“We get it—gaming can be competitive and interactions with other players can get heated. A little trash talk is an expected part of competitive multiplayer action, and that’s not a bad thing. But hate has no place here, and what’s not okay is when that trash talk turns into harassment,” Microsoft wrote.
“Trash talk includes any lighthearted banter or bragging that focuses on the game at hand and encourages healthy competition. Harassment includes any negative behavior that’s personalized, disruptive, or likely to make someone feel unwelcome or unsafe. To qualify as harassment, the behavior doesn’t have to be drawn-out or persistent.

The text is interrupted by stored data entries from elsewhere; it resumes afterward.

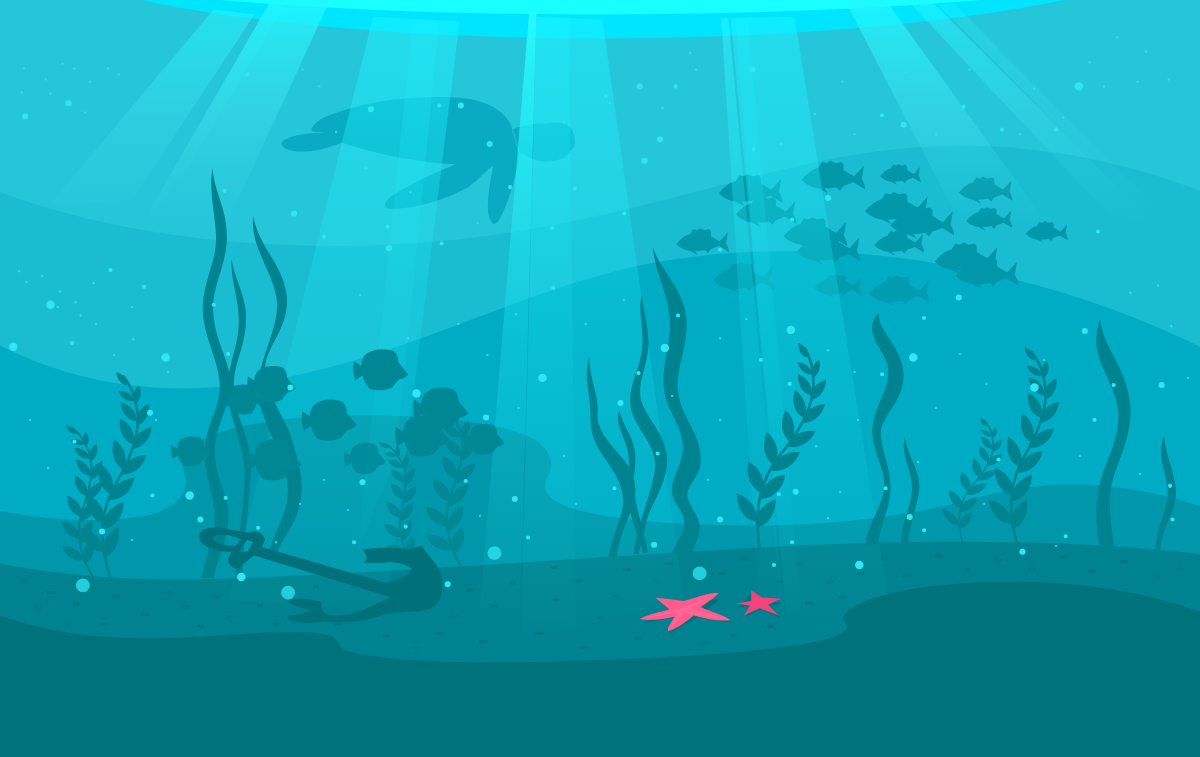
<!DOCTYPE html>
<html lang="en">
<head>
<meta charset="utf-8">
<title>Underwater seascape</title>
<style>
:root{
  --water-top:#26c6da; --water-mid:#19bcd1; --water-deep:#00acc4;
  --surface:#00e5ff; --surface-core:#18ffff;
  --hill:#0097aa; --floor:#008290; --front:#00727b;
  --weed:#008391; --weed-dim:#008695; --shade:#00717b;
  --turtle:#08abc1; --shoal:#0097aa; --reef-fish:#008796;
  --bubble:#2fe6f2; --star:#ff5c8d; --star-light:#ff7ba3; --star-dark:#f2447b;
}
html,body{margin:0;width:1200px;height:757px;overflow:hidden;background:var(--front)}
.seascape{display:block;width:1200px;height:757px}
.shoal{fill:var(--shoal)}
.reef-fish{fill:var(--reef-fish)}
.weed{fill:var(--weed)}
.sprig-stem{fill:none;stroke:var(--weed);stroke-width:2.2;stroke-linecap:round}
.dots{fill:none;stroke:var(--bubble);stroke-linecap:round}
.pebbles{fill:none;stroke:var(--front);stroke-linecap:round;stroke-width:2.4}
</style>
</head>
<body>
<svg class="seascape" viewBox="0 0 1000 631" preserveAspectRatio="none" role="img" aria-label="Sunlit sea floor with a turtle, fish, seaweed, an anchor and two starfish">
<defs>
  <linearGradient id="ray-long" gradientUnits="userSpaceOnUse" x1="0" y1="5" x2="0" y2="545">
    <stop offset="0" stop-color="#1ff4ff" stop-opacity=".5"/>
    <stop offset=".45" stop-color="#1fe9f6" stop-opacity=".24"/>
    <stop offset="1" stop-color="#1fe0ee" stop-opacity="0"/>
  </linearGradient>
  <linearGradient id="ray-bright" gradientUnits="userSpaceOnUse" x1="0" y1="5" x2="0" y2="530">
    <stop offset="0" stop-color="#2bfbff" stop-opacity=".95"/>
    <stop offset=".45" stop-color="#1fe9f6" stop-opacity=".38"/>
    <stop offset="1" stop-color="#1fe0ee" stop-opacity="0"/>
  </linearGradient>
  <linearGradient id="ray-short" gradientUnits="userSpaceOnUse" x1="0" y1="0" x2="0" y2="188">
    <stop offset="0" stop-color="#20f8ff" stop-opacity=".8"/>
    <stop offset=".5" stop-color="#40e4f0" stop-opacity=".4"/>
    <stop offset="1" stop-color="#40dcea" stop-opacity="0"/>
  </linearGradient>

  <path id="perch" d="M-26 3C-22-2-17-6-12-7L-9-12L-5-11L-2-13L2-11L7-12L9-10L9-5C13-3 15-1 18 0L26-9C25-4 25-1 24 2C26 5 27 8 27 11L17 5C14 6 12 7 9 8L6 12L3 9C-1 10-4 10-7 10L-4 14L-12 10C-18 9-22 7-26 3Z"/>
  <path id="butterfly-fish" d="M23 4C20 0 17-3 15-6C15-11 13-15 9-16C1-18-7-17-13-12C-15-9-16-6-16-3L-22-7C-23-2-23 4-21 9L-15 5C-14 9-12 13-9 16C-4 18 3 18 10 15C12 12 14 10 16 8C19 8 22 6 23 4Z"/>

  <path id="leaf" d="M0 0C-7-5-9-17-2-28C6-19 6-7 0 0Z"/>
  <g id="leaf-pair"><use href="#leaf" transform="rotate(-33)"/><use href="#leaf" transform="translate(0 5) rotate(36)"/></g>
  <g id="sprig" class="weed">
    <path class="sprig-stem" d="M0 0C-11-35-7-58 4-78C17-100 26-122 22-142C20-154 16-162 11-168"/>
    <use href="#leaf-pair" transform="translate(-6 -22) rotate(-7)"/>
    <use href="#leaf-pair" transform="translate(-5 -46) rotate(4)"/>
    <use href="#leaf-pair" transform="translate(1 -70) rotate(16) scale(.98)"/>
    <use href="#leaf-pair" transform="translate(11 -91) rotate(20) scale(.93)"/>
    <use href="#leaf-pair" transform="translate(19 -112) rotate(10) scale(.85)"/>
    <use href="#leaf-pair" transform="translate(22 -131) rotate(-4) scale(.73)"/>
    <use href="#leaf-pair" transform="translate(20 -148) rotate(-22) scale(.55)"/>
    <use href="#leaf" transform="translate(14 -161) rotate(-36) scale(.5)"/>
  </g>
</defs>

<g id="water">
  <rect width="1000" height="631" fill="var(--water-top)"/>
  <path fill="var(--surface)" d="M118 0C220 22 360 32 502 32C650 32 790 20 887 0Z"/>
  <path fill="var(--surface-core)" d="M184 0C290 9 400 12 502 12C610 12 720 8 818 0Z"/>
  <path fill="var(--water-mid)" d="M0 160C80 190 180 206 290 205C460 203 570 158 690 133C800 111 900 121 1000 159V631H0Z"/>
  <path fill="var(--water-deep)" d="M0 288C70 323 140 330 215 319C340 298 420 247 530 222C680 190 860 220 1000 289V631H0Z"/>
</g>

<g id="turtle" fill="var(--turtle)">
  <path d="M262 110C256 110 262 101 272 97C300 86 330 81 358 81C390 80 408 84 420 96C424 100 426 104 427 108C436 104 446 103 453 103C462 101 472 102 476 107C479 112 480 120 478 123C474 126 473 132 466 133C456 136 445 135 438 129L433 128C431 141 428 154 424 165C420 175 417 184 412 187C406 184 406 173 407 163C408 153 410 145 411 138C404 143 399 150 390 156C372 166 348 174 324 174C318 172 321 167 327 163C343 153 362 144 380 137C350 136 312 128 285 119C276 122 266 126 257 126C248 127 238 126 235 121C233 117 240 115 247 113C255 111 264 111 271 110Z"/>
  <path d="M427 107C429 115 431 121 433 128" fill="none" stroke="var(--water-top)" stroke-width="1.5" opacity=".6"/>
</g>

<g id="hills">
  <path fill="var(--hill)" d="M0 426C40 434 90 436 122 430C143 425 155 414 155 402C155 394 150 390 153 381C160 363 205 350 270 347C340 344 420 350 446 367C459 376 462 386 457 396C450 408 456 417 478 424C520 436 580 438 640 438C710 437 770 427 810 416C870 399 930 399 1000 422V631H0Z"/>
</g>

<g id="shoal" class="shoal">
  <use href="#perch" transform="translate(625 158)"/>
  <use href="#perch" transform="translate(638 176) scale(.95)"/>
  <use href="#perch" transform="translate(694 147)"/>
  <use href="#perch" transform="translate(750 145) scale(.64)"/>
  <use href="#perch" transform="translate(747 173)"/>
  <use href="#perch" transform="translate(768 185)"/>
  <use href="#perch" transform="translate(749 202) scale(.78)"/>
  <use href="#perch" transform="translate(679 194)"/>
  <use href="#perch" transform="translate(690 207)"/>
  <use href="#perch" transform="translate(821 158) scale(.84)"/>
  <use href="#perch" transform="translate(824 182) scale(.72)"/>
  <use href="#perch" transform="translate(872 193) scale(.66)"/>
  <use href="#perch" transform="translate(585 201) scale(.83)"/>
  <use href="#perch" transform="translate(619 231) scale(.95)" opacity=".75"/>
  <use href="#perch" transform="translate(698 238) scale(.74)" opacity=".75"/>
  <use href="#perch" transform="translate(749 242) scale(.96)" opacity=".75"/>
  <use href="#perch" transform="translate(805 215)"/>
  <use href="#perch" transform="translate(822 227) scale(.98)"/>
</g>

<g id="sea-floor">
  <path fill="var(--floor)" d="M0 470C60 482 130 485 200 482C330 477 500 464 640 456C780 449 900 450 1000 462V631H0Z"/>
  <path class="pebbles" opacity=".75" d="M18 484h4M40 494h5M62 503h3M95 497h4M118 512h5M140 494h3M152 506h5M178 498h3M190 514h4M215 505h3M228 520h4M30 507h3M85 520h4M262 489h3M390 492h4M410 505h3M425 486h4M447 528h5M462 500h3M480 484h4M498 515h4M512 497h3M520 475h5M545 484h3M556 470h4M600 478h3M618 466h4M648 485h4M665 470h3M672 503h5M690 485h4M640 522h4M610 530h4M585 536h3M530 532h4M485 540h4M400 535h4M365 528h3M345 540h4M320 530h3M715 478h4M735 466h3M752 480h4M780 463h4M805 475h3M830 467h4M858 474h4M885 464h3M908 476h4M935 468h4M962 480h4M982 474h3M300 488h3M376 514h4M700 498h3M460 473h3M280 520h4M165 522h4M55 520h3"/>
</g>

<g id="light-rays">
  <path fill="url(#ray-short)" d="M178 8L212 12L110 167L42 170Z" opacity=".75"/>
  <path fill="url(#ray-short)" d="M226 0L275 0L189 187L118 187Z"/>
  <path fill="url(#ray-short)" d="M226 0L240 0L150 150L118 187Z" opacity=".4"/>
  <path fill="url(#ray-long)" d="M311 14L383 18L322 510L190 500Z"/>
  <path fill="url(#ray-long)" d="M344 17L366 18L330 380L298 460Z" opacity=".55"/>
  <path fill="url(#ray-bright)" d="M441 10L447 10L433 535L398 530Z"/>
  <path fill="url(#ray-long)" d="M447 14L502 16L570 500L434 535Z"/>
  <path fill="url(#ray-long)" d="M447 14L474 16L480 530L434 535Z" opacity=".6"/>
  <path fill="url(#ray-bright)" d="M601 15L607 15L652 500L632 500Z" opacity=".55"/>
  <path fill="url(#ray-long)" d="M609 15L662 14L750 560L658 540Z"/>
  <path fill="url(#ray-long)" d="M613 15L623 15L668 510L650 510Z" opacity=".55"/>
  <path fill="url(#ray-short)" d="M704 0L738 0L872 186L800 186Z"/>
  <path fill="url(#ray-short)" d="M756 0L775 0L962 186L925 180Z" opacity=".7"/>
  <path fill="url(#ray-short)" d="M782 4L795 3L972 182L960 184Z" opacity=".35"/>
</g>

<g id="seaweed" class="weed">
  <path d="M177 140C179 162 190 175 189 200C188 225 175 240 178 264C181 290 193 302 192 323C190 343 178 357 179 380C181 405 193 415 190 438C188 456 180 468 178 482H168C171 462 179 450 179 430C178 408 169 396 171 372C173 350 185 338 183 318C181 296 168 278 169 254C171 229 181 217 180 196C179 176 174 160 177 140Z"/>
  <path d="M193 216C196 235 206 247 205 268C204 292 194 303 195 324C196 350 210 365 209 392C208 425 202 450 202 482H196C197 450 204 425 204 394C203 368 191 352 190 326C189 304 199 290 199 268C199 247 192 235 193 216Z"/>
  <path d="M211 180C216 207 236 220 239 247C241 274 222 288 221 306C221 330 237 345 243 366C251 392 254 405 249 424C244 441 234 450 230 463L224 460C230 440 240 428 240 408C240 385 222 360 216 335C210 308 231 280 231 254C230 228 208 208 211 180Z"/>
  <path d="M491 297C491 316 499 328 498 344C497 358 507 368 517 380C532 396 532 412 525 428C520 440 515 452 514 464H507C510 447 517 436 519 422C521 404 510 391 502 379C494 367 492 360 492 345C492 328 486 316 491 297Z"/>
  <path d="M516 342C519 355 527 362 529 376C531 390 526 398 529 411C531 430 537 442 540 461H536C530 441 524 430 523 411C522 397 526 389 523 376C520 362 512 354 516 342Z"/>
  <path d="M535 245C536 262 542 275 540 292C538 310 530 321 535 336C541 352 555 362 556 383C556 406 541 420 538 438L532 462H528C530 438 545 408 546 388C546 370 531 359 526 342C522 323 533 310 535 291C537 272 531 260 535 245Z"/>
  <path d="M544 206C550 225 569 240 572 264C574 290 563 305 565 326C568 350 584 360 584 383C584 399 571 404 573 415C576 425 584 430 583 442C582 450 578 456 577 461H560C565 449 571 444 570 434C569 424 559 419 560 407C561 394 570 386 569 371C567 351 554 341 553 321C552 299 560 286 558 264C556 243 546 228 544 206Z"/>
  <path d="M732 261C733 279 752 289 753 312C753 337 733 346 734 363C736 381 743 392 742 410C741 426 733 438 732 453L721 454C724 434 737 420 737 404C737 389 726 375 727 357C729 336 742 325 740 307C739 292 717 279 732 261Z"/>
  <path d="M754 364C756 380 767 391 766 407C765 422 758 436 757 452H751C751 436 760 421 760 407C760 391 750 380 754 364Z"/>
  <path d="M917 266C918 289 940 306 942 340C943 370 928 387 925 412C924 430 927 444 929 457L917 460C914 444 912 430 915 411C919 386 932 372 932 346C931 316 904 298 917 266Z"/>
  <path d="M970 363C971 380 980 394 980 412C979 430 966 441 967 463H963C962 440 973 428 973 412C973 394 963 382 970 363Z"/>
</g>

<g id="sprigs">
  <use href="#sprig" transform="translate(92 482)"/>
  <use href="#sprig" transform="translate(78 482) rotate(-12) scale(.8 .75)"/>
  <use href="#sprig" transform="translate(348 474) rotate(-19) scale(.72 .64)" opacity=".7"/>
  <use href="#sprig" transform="translate(386 475) rotate(-12) scale(.95 .83)" opacity=".75"/>
  <use href="#sprig" transform="translate(633 458) rotate(9) scale(1.02)"/>
  <use href="#sprig" transform="translate(802 452) rotate(6) scale(.75 .61)" opacity=".85"/>
  <use href="#sprig" transform="translate(849 458) scale(.98)"/>
</g>

<g id="reef-fish" class="reef-fish">
  <use href="#butterfly-fish" transform="translate(317 308)"/>
  <use href="#butterfly-fish" transform="translate(274 350)"/>
  <use href="#butterfly-fish" transform="translate(367 340)"/>
  <use href="#butterfly-fish" transform="translate(352 363)"/>
  <use href="#butterfly-fish" transform="translate(403 366) scale(.75)"/>
  <use href="#butterfly-fish" transform="translate(304 382) scale(.76)" opacity=".8"/>
  <use href="#butterfly-fish" transform="translate(203 333) scale(-.72 .72)"/>
  <use href="#butterfly-fish" transform="translate(226 320) scale(.88)"/>
  <use href="#butterfly-fish" transform="translate(159 376) scale(.72)"/>
  <use href="#butterfly-fish" transform="translate(228 383)"/>
</g>

<g id="anchor" fill="var(--shade)">
  <path fill-rule="evenodd" d="M166 447C166 440 178 438 189 441L207 444C213 441 219 444 221 450L218 456L322 486C334 483 341 479 343 474C338 470 329 468 320 469L303 469C306 466 307 464 302 458C315 456 331 456 340 458L351 455L355 460L363 470C371 481 371 499 361 506C351 512 335 508 318 513C303 518 287 520 270 518C252 521 238 518 239 514C245 512 254 511 260 509C249 506 242 504 239 501C248 498 259 499 268 502C267 507 269 511 275 513C288 514 300 510 312 504C318 501 322 499 326 498L212 463C207 466 203 470 199 474C193 474 190 470 190 466L193 460C178 460 166 455 166 447ZM177 448C178 452 187 455 196 455L202 450C194 446 181 444 177 448ZM199 460L206 460L211 452L206 450Z"/>
</g>

<g id="foreground">
  <path fill="var(--front)" d="M0 513C50 531 100 534 165 531C215 527 258 525 275 530C285 534 281 539 288 542C310 550 375 553 430 552C530 550 630 545 680 535C701 530 710 525 704 519C697 510 720 498 760 491C840 479 930 484 1000 510V631H0Z"/>
</g>

<g id="starfish">
  <path fill="var(--shade)" d="M537 519L566 514L558 528L581 515L610 519L589 508L601 499L575 502L551 500L560 507Z"/>
  <path fill="var(--star)" d="M533 516C542 511 551 510 558 508L546 498C555 499 563 500 570 501C580 498 590 494 599 494C595 499 588 503 584 506C592 510 602 512 609 517C599 518 589 516 578 513C572 518 566 523 557 526C555 524 560 518 562 514C553 516 542 518 533 516Z"/>
  <path fill="var(--star-light)" opacity=".35" d="M533 516L568 507L599 494L575 507L609 517L570 511L557 526L565 511Z"/>
  <path fill="var(--shade)" d="M616 506L629 505L622 514L634 508L650 515L642 505L652 503L638 500L625 495Z"/>
  <path fill="var(--star-dark)" d="M613 503L626 501L626 492L635 498L651 499L640 504L649 513L633 507L620 513L625 505Z"/>
</g>

<g id="bubbles">
  <path class="dots" stroke-width="2" opacity=".8" d="M20 57h.1M52 53h.1M38 66h.1M62 57h.1M75 68h.1M90 57h.1M99 62h.1M42 78h.1M71 94h.1M18 77h.1M16 226h.1M35 230h.1M50 243h.1M63 252h.1M22 235h.1M48 256h.1M78 236h.1M67 263h.1M80 270h.1M110 256h.1M111 283h.1M95 296h.1M252 58h.1M280 110h.1M266 72h.1M305 140h.1M342 160h.1M398 186h.1M436 72h.1M470 102h.1M508 86h.1M552 90h.1M580 58h.1M575 44h.1M651 120h.1M679 95h.1M702 68h.1M712 112h.1M755 60h.1M780 112h.1M808 58h.1M862 74h.1M886 98h.1M908 52h.1M920 72h.1M955 43h.1M931 31h.1M974 66h.1M948 68h.1M850 112h.1M300 246h.1M340 282h.1M382 270h.1M430 262h.1M406 296h.1M488 270h.1M520 250h.1M600 282h.1M622 266h.1M690 292h.1M712 310h.1M800 295h.1M822 320h.1M780 340h.1M870 300h.1M904 276h.1M942 244h.1M965 238h.1M976 272h.1M990 315h.1M560 330h.1M600 350h.1M470 380h.1M432 340h.1M680 372h.1M700 410h.1M765 385h.1M900 380h.1M950 395h.1M25 350h.1M40 390h.1M130 350h.1M140 310h.1M250 420h.1M290 425h.1M270 400h.1M400 430h.1M480 420h.1M590 400h.1M690 432h.1M820 420h.1M880 455h.1M230 452h.1M110 450h.1M715 350h.1"/>
  <path class="dots" stroke-width="3.4" d="M187 159h.1M206 62h.1M366 88h.1M505 80h.1M563 72h.1M628 124h.1M735 96h.1M803 89h.1M835 108h.1M880 108h.1M915 193h.1M270 197h.1M425 156h.1M479 157h.1M323 189h.1M460 190h.1M520 178h.1M600 208h.1M660 183h.1M120 239h.1M92 225h.1M60 286h.1M190 295h.1M178 254h.1M368 203h.1M461 240h.1M532 311h.1M565 263h.1M634 300h.1M658 320h.1M735 312h.1M770 265h.1M928 321h.1M912 350h.1M127 413h.1M188 415h.1M215 440h.1M295 452h.1M338 439h.1M388 401h.1M512 407h.1M548 378h.1M649 412h.1M738 407h.1M770 442h.1M832 383h.1M888 447h.1M975 405h.1M645 471h.1M440 448h.1M660 452h.1M62 368h.1M977 433h.1"/>
  <path class="dots" stroke-width="5" d="M57 86h.1M309 91h.1M384 88h.1M533 72h.1M627 58h.1M537 134h.1M753 104h.1M324 207h.1M245 178h.1M550 116h.1M408 120h.1M690 165h.1M799 248h.1M904 276h.1M968 321h.1M21 97h.1M242 323h.1M405 348h.1M517 336h.1M600 433h.1M429 416h.1M545 454h.1M663 410h.1M758 431h.1M852 460h.1M85 443h.1M167 433h.1M302 402h.1M373 487h.1M125 344h.1"/>
  <path class="dots" stroke-width="7" d="M899 72h.1M42 254h.1M11 289h.1M138 298h.1M347 328h.1M452 315h.1M554 290h.1M659 275h.1M761 298h.1M862 323h.1M158 413h.1M201 481h.1M716 471h.1"/>
  <path class="dots" stroke-width="11.5" opacity=".75" d="M69 488h.1M240 494h.1M412 461h.1M583 478h.1"/>
</g>
</svg>
</body>
</html>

Even a single abusive message could harm someone’s experience. Know when to draw the line, when to back off. Know and respect the other player.”
Moreover, the post lists acceptable trash talking examples, as follows:
- Get destroyed. Can’t believe you thought you were on my level.
- That was some serious potato aim. Get wrecked.
- Only reason you went positive was you spent all game camping. Try again, kid.
- Cheap win. Come at me when you can actually drive without running cars off the road.
- That sucked. Get good and then come back when your k/d’s over 1.
These are in contrast to unacceptable examples, below:
- Get <sexual threat>. Can’t believe you thought you were on my level.
- Hey <profanity>, that was some serious potato aim. Get wrecked, trash.
- Only reason you went positive was you spent all game camping. KYS, kid.
- Cheap win. Totally expected from a <racial slur>.
- You suck. Get out of my country—maybe they’ll let you back in when your k/d’s over 1.
On one hand, it’s kind of sad that Microsoft needs to detail common sense, but more worrisome that people don’t understand this at present.
Have you encountered unacceptable trash talk on Xbox Live? Our advice: mute, report and block. Easy done.